**What is expected**
Pull every line with "thin" from the entries below.

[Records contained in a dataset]

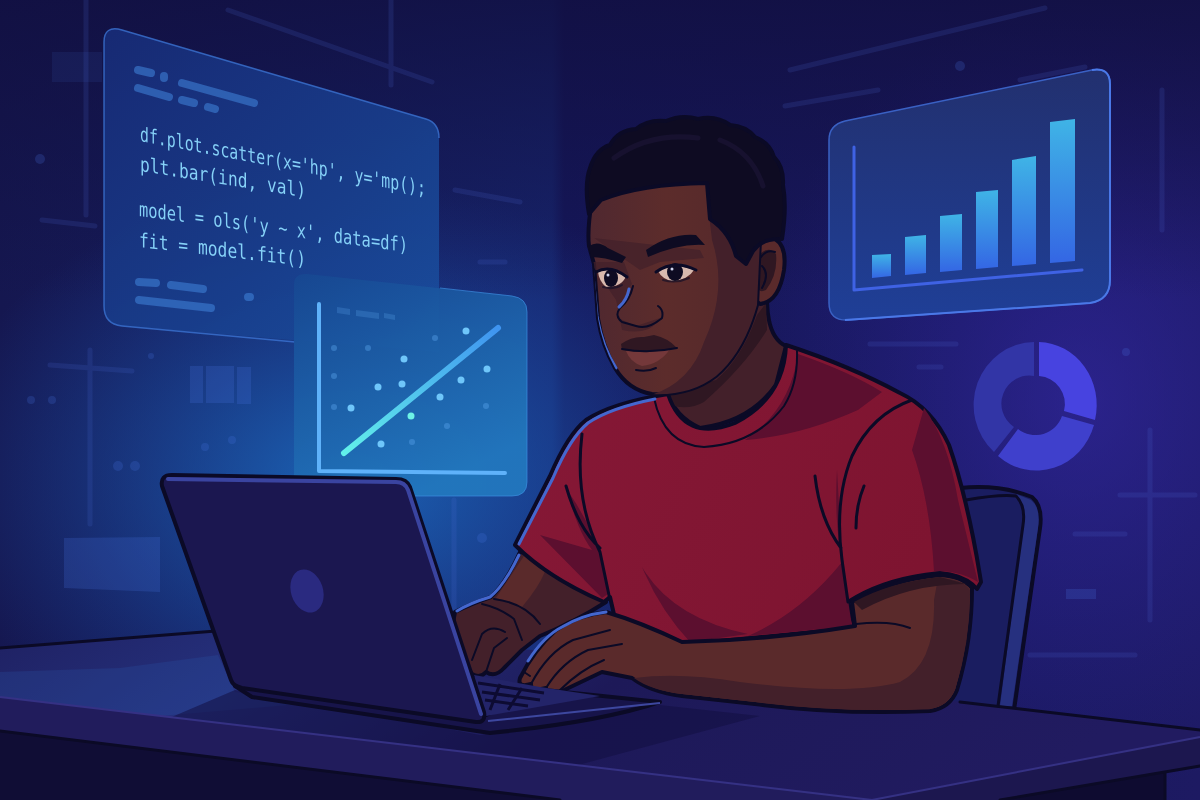
<!DOCTYPE html>
<html lang="en">
<head>
<meta charset="utf-8">
<title>Data analyst at work</title>
<style>
:root{--ink:#0b0a26;--night:#15164f;--skin:#5a2a2b;--skin-shade:#43202a;--skin-dark:#2f1722;--shirt:#7f1530;--shirt-dark:#5c0f2f;--hair:#0e0b22;--lid:#1b1750;--glow:#54b4f5;--code:#86d2f8;--rim:#4467cf}
html,body{margin:0;width:1200px;height:800px;overflow:hidden;background:var(--night)}
svg{display:block}
.outline{stroke:var(--ink);stroke-width:4;stroke-linejoin:round;stroke-linecap:round}
.line{fill:none;stroke:var(--ink);stroke-width:3;stroke-linecap:round;stroke-linejoin:round}
.thin{stroke-width:2}
.rim{fill:none;stroke:var(--rim);stroke-width:3;stroke-linecap:round}
.skin{fill:var(--skin)}.skin-shade{fill:var(--skin-shade)}.skin-dark{fill:var(--skin-dark)}
.shirt{fill:var(--shirt)}.shirt-dark{fill:var(--shirt-dark)}
.hair{fill:var(--hair)}
.code{font:20px "DejaVu Sans Mono","Noto Sans Mono","Liberation Mono",monospace;fill:var(--code)}
.dash{fill:none;stroke:#3f7fd6;stroke-width:8;stroke-linecap:round;opacity:.6}
.axis{fill:none;stroke-linecap:round;stroke-linejoin:round}
</style>
</head>
<body>
<svg width="1200" height="800" viewBox="0 0 1200 800" role="img" aria-label="A young man in a red T-shirt works on a laptop, surrounded by floating code and charts">
<defs>
<linearGradient id="wall" x2="1"><stop stop-color="#151750"/><stop offset=".46" stop-color="#17246c"/><stop offset=".47" stop-color="#15175a"/><stop offset="1" stop-color="#1d1a62"/></linearGradient>
<linearGradient id="ceiling" x2="0" y2="1"><stop stop-color="#110f40" stop-opacity=".8"/><stop offset="1" stop-color="#110f40" stop-opacity="0"/></linearGradient>
<radialGradient id="blue-light"><stop stop-color="#1c70c4" stop-opacity=".85"/><stop offset="1" stop-color="#1c50b0" stop-opacity="0"/></radialGradient>
<radialGradient id="violet-light"><stop stop-color="#3529a8" stop-opacity=".6"/><stop offset="1" stop-color="#2a24a0" stop-opacity="0"/></radialGradient>
<linearGradient id="code-glass" x2="1" y2="1"><stop stop-color="#182c78"/><stop offset=".6" stop-color="#193f8d"/><stop offset="1" stop-color="#1a4f9f"/></linearGradient>
<linearGradient id="scatter-glass" x2=".5" y2="1"><stop stop-color="#174791"/><stop offset="1" stop-color="#2277bd"/></linearGradient>
<linearGradient id="bar-glass" x2="0" y2="1"><stop stop-color="#22306f"/><stop offset="1" stop-color="#1f3f97"/></linearGradient>
<linearGradient id="bar" x2="0" y2="1"><stop stop-color="#3fb4e6"/><stop offset="1" stop-color="#3466e4"/></linearGradient>
<linearGradient id="trend" x1="0" y1="1" x2="1" y2="0"><stop stop-color="#62f0ea"/><stop offset="1" stop-color="#3f94f0"/></linearGradient>
<linearGradient id="desk-top" x2="1" y2=".2"><stop stop-color="#1f2163"/><stop offset=".25" stop-color="#25317d"/><stop offset=".55" stop-color="#1d1958"/><stop offset="1" stop-color="#211b60"/></linearGradient>
<linearGradient id="face-tone" x2="1"><stop stop-color="#4f2830"/><stop offset=".45" stop-color="#5c2c2b"/><stop offset="1" stop-color="#54282b"/></linearGradient>
<linearGradient id="shirt-tone" x2="1" y2=".3"><stop stop-color="#861836"/><stop offset="1" stop-color="#7e1430"/></linearGradient>
<clipPath id="face-clip"><path d="M592 200Q587 230 589 246L594 264 598 318Q602 345 615 368Q628 390 652 394Q690 396 716 376Q744 352 757 305L760 240 735 180H600Z"/></clipPath>
</defs>

<g id="room">
<rect width="1200" height="800" fill="url(#wall)"/>
<ellipse cx="350" cy="480" rx="420" ry="300" fill="url(#blue-light)"/>
<ellipse cx="1080" cy="400" rx="330" ry="400" fill="url(#violet-light)"/>
<rect width="1200" height="300" fill="url(#ceiling)"/>
<g stroke="#5270e0" stroke-width="5" stroke-linecap="round" opacity=".15">
<path d="M228 10L432 82M790 70L1045 8M785 106L878 90M42 220L95 226M86 0V215M391 0V85M90 350V524M1150 430V620M870 344H956M919 367H941M50 365L132 371M1120 495H1195M1075 534H1125M1030 655H1135M454 500V610M1162 90V230M480 262H505M1020 80L1085 67M455 190L520 202"/>
</g>
<g fill="#4b7bea" opacity=".2">
<rect x="190" y="366" width="13" height="37"/><rect x="206" y="366" width="28" height="37"/><rect x="237" y="367" width="14" height="37"/>
<path d="M64 538L160 537V592L64 588Z"/><rect x="1066" y="589" width="30" height="10"/><rect x="52" y="52" width="50" height="30" opacity=".5"/>
<circle cx="40" cy="159" r="5"/><circle cx="118" cy="466" r="5"/><circle cx="135" cy="466" r="5"/><circle cx="151" cy="356" r="3"/><circle cx="482" cy="538" r="5"/><circle cx="31" cy="400" r="4"/><circle cx="52" cy="400" r="4"/><circle cx="205" cy="447" r="4"/><circle cx="960" cy="66" r="5"/><circle cx="1126" cy="352" r="4"/><circle cx="232" cy="440" r="4"/>
</g>
</g>

<g id="code-panel">
<path d="M104 42Q104 25 122 30L426 119Q439 123 439 138V352L122 326Q104 324 104 306Z" fill="url(#code-glass)" opacity=".92"/>
<path d="M295 342L122 326Q104 324 104 306V42Q104 25 122 30L426 119Q439 123 439 138" fill="none" stroke="#3b73d2" stroke-width="1.5" opacity=".8"/>
<path class="dash" d="M138 70L151 73M164 76V78M182 83L254 103M138 88L169 97M182 100L194 103M208 107L215 109M139 282L156 283M171 285L203 289M139 300L211 308M248 297H250"/>
<text class="code" transform="matrix(1 .19 0 1 140 141)" textLength="286" lengthAdjust="spacingAndGlyphs">df.plot.scatter(x='hp', y='mp();</text>
<text class="code" transform="matrix(1 .16 0 1 140 171)" textLength="166" lengthAdjust="spacingAndGlyphs">plt.bar(ind, val)</text>
<text class="code" transform="matrix(1 .135 0 1 139 216)" textLength="269" lengthAdjust="spacingAndGlyphs">model = ols('y ~ x', data=df)</text>
<text class="code" transform="matrix(1 .115 0 1 139 247)" textLength="167" lengthAdjust="spacingAndGlyphs">fit = model.fit()</text>
</g>

<g id="scatter-panel">
<path d="M294 285Q294 273 307 274L512 296Q527 298 527 312V482Q527 496 512 496H294Z" fill="url(#scatter-glass)" opacity=".95"/>
<path d="M440 288L512 296Q527 298 527 312V482Q527 496 512 496H410" fill="none" stroke="#3d8ee0" opacity=".7"/>
<path class="axis" d="M319 304V471L505 473" stroke="#5fb2fa" stroke-width="4"/>
<path d="M344 453L498 328" stroke="url(#trend)" stroke-width="6" stroke-linecap="round"/>
<g fill="#6fc6fa"><circle cx="351" cy="408" r="3.5"/><circle cx="378" cy="387" r="3.5"/><circle cx="404" cy="359" r="3.5"/><circle cx="402" cy="384" r="3.5"/><circle cx="381" cy="444" r="3.5"/><circle cx="440" cy="397" r="3.5"/><circle cx="461" cy="380" r="3.5"/><circle cx="487" cy="369" r="3.5"/><circle cx="466" cy="331" r="3.5"/><circle cx="411" cy="416" r="3.5" fill="#6df3e6"/></g>
<g fill="#5ca6ee" opacity=".4"><circle cx="334" cy="348" r="3"/><circle cx="368" cy="348" r="3"/><circle cx="435" cy="338" r="3"/><circle cx="334" cy="376" r="3"/><circle cx="334" cy="407" r="3"/><circle cx="412" cy="442" r="3"/><circle cx="447" cy="426" r="3"/><circle cx="486" cy="406" r="3"/><path d="M337 307L350 309V315L337 313ZM356 310L379 313V319L356 316ZM384 313L395 315V320L384 318Z" opacity=".6"/></g>
</g>

<g id="bar-panel">
<path d="M829 140Q829 125 845 121L1092 70Q1110 67 1110 84V280Q1110 300 1090 303L848 320Q829 321 829 303Z" fill="url(#bar-glass)" stroke="#3a61c4" stroke-width="1.5"/>
<path d="M845 320L1090 303Q1110 300 1110 280V84Q1110 67 1092 70" fill="none" stroke="#4a78e8" stroke-width="2"/>
<path class="axis" d="M854 147V290L1082 270" stroke="#3f62e4" stroke-width="3"/>
<g fill="url(#bar)"><path d="M872 255L891 254V276L872 278Z"/><path d="M905 237L926 235V273L905 275Z"/><path d="M940 216L962 214V270L940 272Z"/><path d="M976 192L998 190V267L976 269Z"/><path d="M1012 160L1036 156V264L1012 266Z"/><path d="M1050 122L1075 119V261L1050 263Z"/></g>
</g>

<g id="donut-chart">
<path d="M1039 342A59 63 0 0 1 1095 420L1064 411A28 28 0 0 0 1039 376Z" fill="#4743e0"/>
<path d="M1094 425A60 63 0 0 1 998 456L1018 429A28 28 0 0 0 1062 416Z" fill="#3f40cc"/>
<path d="M994 452A61 63 0 0 1 1034 342V376A28 28 0 0 0 1014 427Z" fill="#3235a6"/>
</g>

<g id="chair">
<path class="outline" d="M960 488Q1000 484 1032 497Q1043 506 1040 528L1014 710H940Z" fill="#1a1d60"/>
<path d="M1016 494Q1026 504 1023 525L1000 706H1012L1038 528Q1041 508 1031 500Z" fill="#26307f"/>
<path class="line" d="M966 500Q1000 494 1016 496Q1026 506 1023 525L998 706"/>
</g>

<g id="desk">
<path d="M0 648L216 631 700 660 960 702 1200 730V738L872 800H0Z" fill="url(#desk-top)"/>
<path d="M120 668L218 655 235 692 300 704 160 716 0 698V672Z" fill="#2b56a8" opacity=".25"/>
<path d="M235 690L300 700 480 735 660 705 760 716 560 770 160 722Z" fill="#131043" opacity=".55"/>
<path d="M0 697L872 800H560L0 731Z" fill="#211c5c"/>
<path d="M0 731L560 800H0Z" fill="#100d35"/>
<path d="M1200 737L872 800H1000L1200 766Z" fill="#1c174f"/>
<path d="M1000 800L1165 772V800Z" fill="#0e0b30"/>
<path class="line" d="M0 648L216 631M960 702L1200 730M0 731L560 800M1000 800L1200 766M1165 773V800"/>
<path d="M0 697L872 800 1200 737" fill="none" stroke="#353184" stroke-width="2"/>
</g>

<g id="person">
<g id="far-arm">
<path class="outline skin-shade" d="M520 552Q506 583 491 597Q470 604 455 612L450 640 472 674Q480 679 486 672Q495 678 504 668L522 650 540 636Q575 622 606 602L600 560Z"/>
<path class="skin" d="M524 556L496 598 522 607Q542 583 546 568Z"/>
<path class="line thin" d="M482 604Q500 608 514 619L522 640M472 660L482 634Q492 624 505 632M486 672L494 648 507 638M494 599Q525 603 540 624"/>
<path class="rim" d="M519 555Q504 586 490 597Q470 603 457 611"/>
</g>

<g id="neck">
<path class="outline skin-shade" d="M668 392Q674 416 700 428Q750 422 776 385L786 346Q768 338 767 302L740 300Z"/>
<path class="skin-dark" d="M668 392L716 380Q742 358 757 315L766 303 767 330Q745 366 704 402Q690 410 674 406Z"/>
</g>

<g id="shirt">
<path class="outline" fill="url(#shirt-tone)" d="M668 394Q612 403 586 420Q568 434 550 476L515 545Q548 578 604 602L610 597 618 632 690 644 855 628 848 602Q885 578 940 573Q965 575 977 589L981 582Q968 500 949 445Q932 408 900 393Q850 366 786 345Q784 398 735 423Q684 443 668 394Z"/>
<path class="shirt-dark" d="M798 354Q850 372 882 392L858 410Q800 436 745 440Q790 410 798 354ZM600 552Q588 520 566 488Q578 532 592 550L540 535 602 598 608 594ZM642 567Q672 618 748 634L690 642Q660 610 642 567ZM837 470Q834 520 842 562Q802 612 748 636L852 626 848 600 841 540ZM924 408Q948 440 958 500L978 582Q958 570 934 571Q930 500 912 450Z"/>
<path class="line" d="M912 400Q872 414 852 456Q834 500 842 560L848 602M815 476Q820 520 841 548M582 434Q574 500 600 552L610 600M566 486Q578 528 600 548M864 486Q856 505 856 528"/>
<path class="line thin" d="M654 398Q664 445 704 447Q755 444 784 406Q798 384 797 351"/>
<path class="rim" d="M655 399Q610 408 588 423Q570 438 553 478L519 544" stroke="#7a5ac0"/>
</g>

<g id="near-arm">
<path class="outline skin" d="M852 602Q890 580 940 575Q962 576 972 588Q972 640 957 690Q950 708 930 711Q840 715 755 704L682 696Q650 692 632 678L602 672 560 692Q545 695 546 688Q530 692 531 684Q517 688 520 678Q534 650 556 630Q578 615 606 612Q640 622 682 642Q770 640 855 626Z"/>
<path class="skin-shade" d="M970 594Q970 642 955 690Q948 706 930 709Q840 713 755 702L682 694Q650 690 634 678Q680 672 740 682Q850 696 900 682Q936 664 934 600L938 578Q962 578 970 590Z"/>
<path class="skin-dark" d="M854 602Q890 582 940 577L966 584Q910 584 862 610Z"/>
<path class="line thin" d="M531 684Q548 652 573 640L610 630M546 688Q562 662 588 650L622 644M560 690Q580 670 604 660M856 624Q890 620 910 628M524 672L530 676"/>
<path class="rim" d="M528 661Q544 636 562 627Q582 615 606 612"/>
</g>

<g id="head">
<path class="outline skin" d="M752 252Q760 236 775 239Q787 246 784 270Q779 302 760 304L750 296Z"/>
<path class="skin-dark" d="M756 258Q768 244 776 254Q778 274 766 290Q758 294 756 284Q764 276 756 258Z"/>
<path class="line thin" d="M757 264Q764 248 775 252M762 266Q770 274 762 288"/>
<path class="outline" fill="url(#face-tone)" d="M592 200Q587 230 589 246L594 264 598 318Q602 345 615 368Q628 390 652 394Q690 396 716 376Q744 352 757 305L760 240 735 180H600Z"/>
<g clip-path="url(#face-clip)">
<path class="skin-shade" d="M706 190L712 240Q728 290 704 342Q690 384 648 396L720 390 770 310V240Z"/>
<path class="skin-shade" d="M590 262L624 262 632 284Q620 300 618 318L636 326 660 318Q650 336 622 330L616 300ZM594 238L700 250 704 258 660 262 640 270Z" opacity=".75"/>
<path class="rim" d="M592 265L597 316Q602 346 616 368" stroke="#517cb8"/>
</g>
<path class="hair outline" d="M589 214Q584 184 590 168Q596 149 610 145Q618 130 636 129Q648 119 666 121Q682 114 698 119Q716 115 730 125Q746 126 755 137Q770 143 774 157Q784 167 783 185Q787 207 782 239Q762 238 753 251L746 264 736 256Q730 232 710 219L707 183Q640 184 601 200Z"/>
<path d="M614 158Q650 132 698 138M720 140Q752 152 763 186" fill="none" stroke="#1d1738" stroke-width="5" stroke-linecap="round" opacity=".6"/>
<g id="eyes">
<path class="hair" d="M589 246Q598 240 608 248L626 257 622 263Q604 257 591 257ZM646 250Q670 233 696 235L705 245Q680 243 648 257Z"/>
<path d="M598 272Q610 266 626 276Q622 287 606 287Q599 281 598 272ZM658 271Q674 262 694 270Q688 280 672 281Q662 279 658 271Z" fill="#d8b9ae"/>
<ellipse class="hair" cx="611" cy="278" rx="7" ry="9"/><ellipse class="hair" cx="675" cy="272" rx="8" ry="9"/>
<circle cx="608" cy="275" r="1.5" fill="#cfd4ee"/><circle cx="672" cy="269" r="1.5" fill="#cfd4ee"/>
<path class="line" d="M596 272Q610 264 627 277M656 272Q674 259 696 270" stroke-width="4"/>
<path class="line thin" d="M603 287Q614 290 622 285M663 280Q676 284 689 278" opacity=".6"/>
</g>
<path class="line thin" d="M633 286Q630 300 620 308Q614 316 622 322L636 326Q648 330 662 318Q664 310 658 306"/>
<path class="rim" d="M629 289Q627 300 619 307" stroke="#668fc8"/>
<path class="skin-dark" d="M621 344Q632 336 644 337L654 335Q668 338 677 348Q650 354 622 350Z"/>
<path d="M626 351Q650 354 670 349Q660 364 642 366Q630 362 626 351Z" fill="#74383a"/>
<path class="line thin" d="M622 349Q648 354 677 348M636 370Q648 372 656 368"/>
</g>
</g>

<g id="laptop">
<path class="outline" d="M235 686L484 716 545 690 660 702Q600 722 490 733L252 697Z" fill="#17144a"/>
<path d="M474 675L540 687 600 696 486 716Z" fill="#232469"/>
<path d="M478 683L544 693M482 692L540 700M485 700L528 706M500 684L490 710M522 688L508 710" stroke="#0d0b32" stroke-width="3"/>
<path d="M488 721L660 703" stroke="#3d479f" stroke-width="2"/>
<path class="outline" fill="var(--lid)" d="M162 486Q160 475 172 475L396 479Q407 479 410 487L484 712Q486 723 476 722L242 688Q233 686 231 680Z"/>
<path d="M168 479L396 482Q405 482 408 490L481 714" fill="none" stroke="#3a44a0" stroke-width="4" stroke-linecap="round"/>
<ellipse cx="307" cy="591" rx="16" ry="22" transform="rotate(-18 307 591)" fill="#2a2a80"/>
</g>
</svg>
</body>
</html>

**Exercise result**
.thin{stroke-width:2}
<path class="line thin" d="M482 604Q500 608 514 619L522 640M472 660L482 634Q492 624 505 632M486 672L494 648 507 638M494 599Q525 603 540 624"/>
<path class="line thin" d="M654 398Q664 445 704 447Q755 444 784 406Q798 384 797 351"/>
<path class="line thin" d="M531 684Q548 652 573 640L610 630M546 688Q562 662 588 650L622 644M560 690Q580 670 604 660M856 624Q890 620 910 628M524 672L530 676"/>
<path class="line thin" d="M757 264Q764 248 775 252M762 266Q770 274 762 288"/>
<path class="line thin" d="M603 287Q614 290 622 285M663 280Q676 284 689 278" opacity=".6"/>
<path class="line thin" d="M633 286Q630 300 620 308Q614 316 622 322L636 326Q648 330 662 318Q664 310 658 306"/>
<path class="line thin" d="M622 349Q648 354 677 348M636 370Q648 372 656 368"/>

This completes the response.